To learn more about our position on remote electronic monitoring, please view our factsheet.
Small scale fisheries
Small-scale fisheries are critical in supporting the livelihoods of coastal communities and play an important role in sustainable development, but they are not necessarily a synonym for low impact fisheries. Their operations need to be properly assessed, monitored and controlled to guarantee that their impacts are accurately accounted for, especially as 89% of the total EU fleet currently does not have a vessel monitoring system on board and they are responsible for at least 23% of EU catches.
We therefore appeal for the revised Control Regulation to extend the use of vessel position data systems to small-scale fishing activities, as proposed by the EP rapporteur and the European Commission. These devices are small, cost-effective, improve fishers’ safety as they help locate fishers in case of need and do not interfere with the safe operation of the vessels and gears. In addition, we urge support for introducing a completely electronic fishing logbook to record small-scale vessel operations.
Making seafood products traceable from point-of-catch to point-of-sale is necessary to combat IUU fishing and achieve healthy fisheries. This is especially true for the EU, as the world’s leading seafood market which imports over 60% of its seafood.

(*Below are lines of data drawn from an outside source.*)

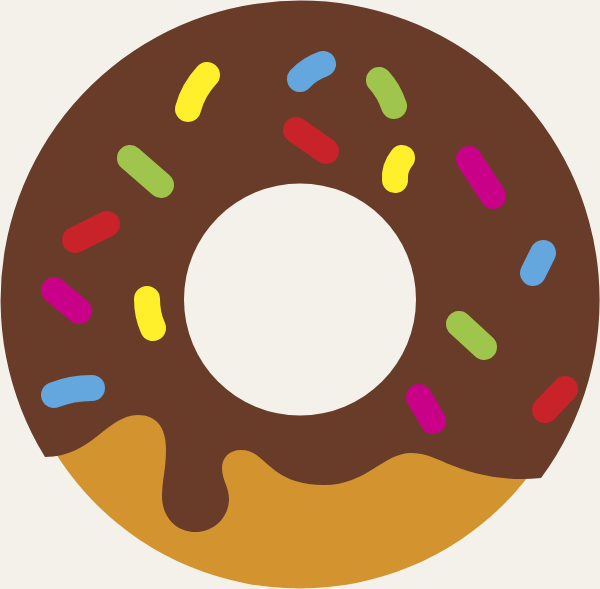
<!DOCTYPE html>
<html lang="en">
<head>
<meta charset="utf-8">
<title>Chocolate doughnut with sprinkles</title>
<style>
:root {
  --paper: #f4f1ea;
  --dough: #d39430;
  --chocolate: #693b29;
  --yellow: #fff02b;
  --blue: #64a7df;
  --green: #9fc54d;
  --red: #c72329;
  --magenta: #c90088;
}
html, body { margin: 0; background: var(--paper); overflow: hidden; }
.doughnut { display: block; width: 600px; height: 589px; }
.dough { fill: var(--dough); }
.icing { fill: var(--chocolate); }
.hole { fill: var(--paper); }
.sprinkles { fill: none; stroke-width: 26; stroke-linecap: round; }
.yellow { stroke: var(--yellow); }
.blue { stroke: var(--blue); }
.green { stroke: var(--green); }
.red { stroke: var(--red); }
.magenta { stroke: var(--magenta); }
</style>
</head>
<body>
<svg class="doughnut" viewBox="0 0 600 589" role="img" aria-label="Doughnut with chocolate icing and colourful sprinkles">
  <circle class="dough" cx="300" cy="300" r="288.5"/>
  <path class="icing" d="M45 457A299.5 299.5 0 1 1 541 478C504 482 472 474 446 463C433 457 423 453 411 453C383 453 367 485 324 485C268 485 267 450 241 450C229 450 222 458 222 468C222 480 229 487 229 499C229 517 214 532 195.500 532C176 532 162 517 162 496C162 480 166 470 166 449C166 427 156 415 138 415C107 415 92 457 45 457Z"/>
  <circle class="hole" cx="300" cy="299.500" r="116"/>
  <g class="sprinkles">
    <g class="yellow">
      <path d="M207 75Q193 90 188 109"/>
      <path d="M402 158Q394 168 395 180"/>
      <path d="M147 299Q147 315 153 328"/>
    </g>
    <g class="blue">
      <path d="M300 79Q309 69 323 64"/>
      <path d="M54 395Q71 388 92 388"/>
      <path d="M543 253L533 273"/>
    </g>
    <g class="green">
      <path d="M379 80Q389 91 394 106"/>
      <path d="M130 158L161 185"/>
      <path d="M459 324L484 347"/>
    </g>
    <g class="red">
      <path d="M296 130L326 151"/>
      <path d="M75 240L107 224"/>
      <path d="M565 389L545 410"/>
    </g>
    <g class="magenta">
      <path d="M469 159L493 196"/>
      <path d="M54 290L79 311"/>
      <path d="M419 397L433 421"/>
    </g>
  </g>
</svg>
</body>
</html>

We support the proposal for improved and digitised traceability. To improve the ability to verify that the source of the seafood is legal, we recommend that an International Maritime Organisation (IMO) number for all eligible fishing vessels be added to the IUU Catch Certificate, as well as details on catch area and gear.
The European Parliament, fishers and civil society do not have the information necessary to assess whether the Control Regulation is effectively implemented. This lack of transparency creates a culture of mistrust, misinformation and mismanagement, ultimately jeopardising the objectives of the CFP.

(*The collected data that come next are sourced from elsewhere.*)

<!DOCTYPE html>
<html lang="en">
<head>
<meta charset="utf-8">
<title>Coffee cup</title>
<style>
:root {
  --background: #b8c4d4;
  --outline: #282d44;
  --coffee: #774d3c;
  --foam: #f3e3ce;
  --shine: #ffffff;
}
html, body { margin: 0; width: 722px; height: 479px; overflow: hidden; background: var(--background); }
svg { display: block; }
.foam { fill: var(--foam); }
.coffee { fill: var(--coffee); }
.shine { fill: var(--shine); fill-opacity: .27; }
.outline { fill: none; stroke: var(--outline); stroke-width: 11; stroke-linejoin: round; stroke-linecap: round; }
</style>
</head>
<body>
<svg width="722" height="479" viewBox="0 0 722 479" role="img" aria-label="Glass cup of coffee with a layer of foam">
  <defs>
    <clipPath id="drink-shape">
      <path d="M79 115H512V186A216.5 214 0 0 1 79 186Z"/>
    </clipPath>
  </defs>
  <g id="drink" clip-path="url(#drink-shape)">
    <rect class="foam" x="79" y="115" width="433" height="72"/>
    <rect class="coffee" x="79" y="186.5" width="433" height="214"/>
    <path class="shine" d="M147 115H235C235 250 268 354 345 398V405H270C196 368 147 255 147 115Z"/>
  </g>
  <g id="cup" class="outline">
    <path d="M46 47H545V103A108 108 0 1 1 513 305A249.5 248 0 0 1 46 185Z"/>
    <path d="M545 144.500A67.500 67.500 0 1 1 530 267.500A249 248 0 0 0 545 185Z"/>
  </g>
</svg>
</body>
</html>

We therefore recommend increasing the public information available on the implementation of the EU fisheries control system with a view to creating a culture of trust, collaboration and compliance. Concretely, Member States should no longer be able to veto the publication of data on the implementation of the EU fisheries control system (as is currently the case under article 113 of the Control Regulation).
To learn more about our position on remote electronic monitoring, please view our factsheet
Currently, Member States’ application of sanctions differs greatly; sanctions are not always dissuasive, proportionate and effective; and the points system is not consistently applied. The European Court of Auditors and the European Commission have concluded that this absence of standardisation has undermined the enforcement of the CFP. Indeed, throughout the EU, fishers feel that they are treated unequally and unfairly.
We encourage support for further standardisation of enforcement measures with a view to creating a level-playing field, which in turn fosters a culture of compliance, as proposed by the European Commission.
By delivering our key priorities, we can ensure that oceans continue to offer powerful solutions to global problems. Please find here our communication to MEPs on our key priorities.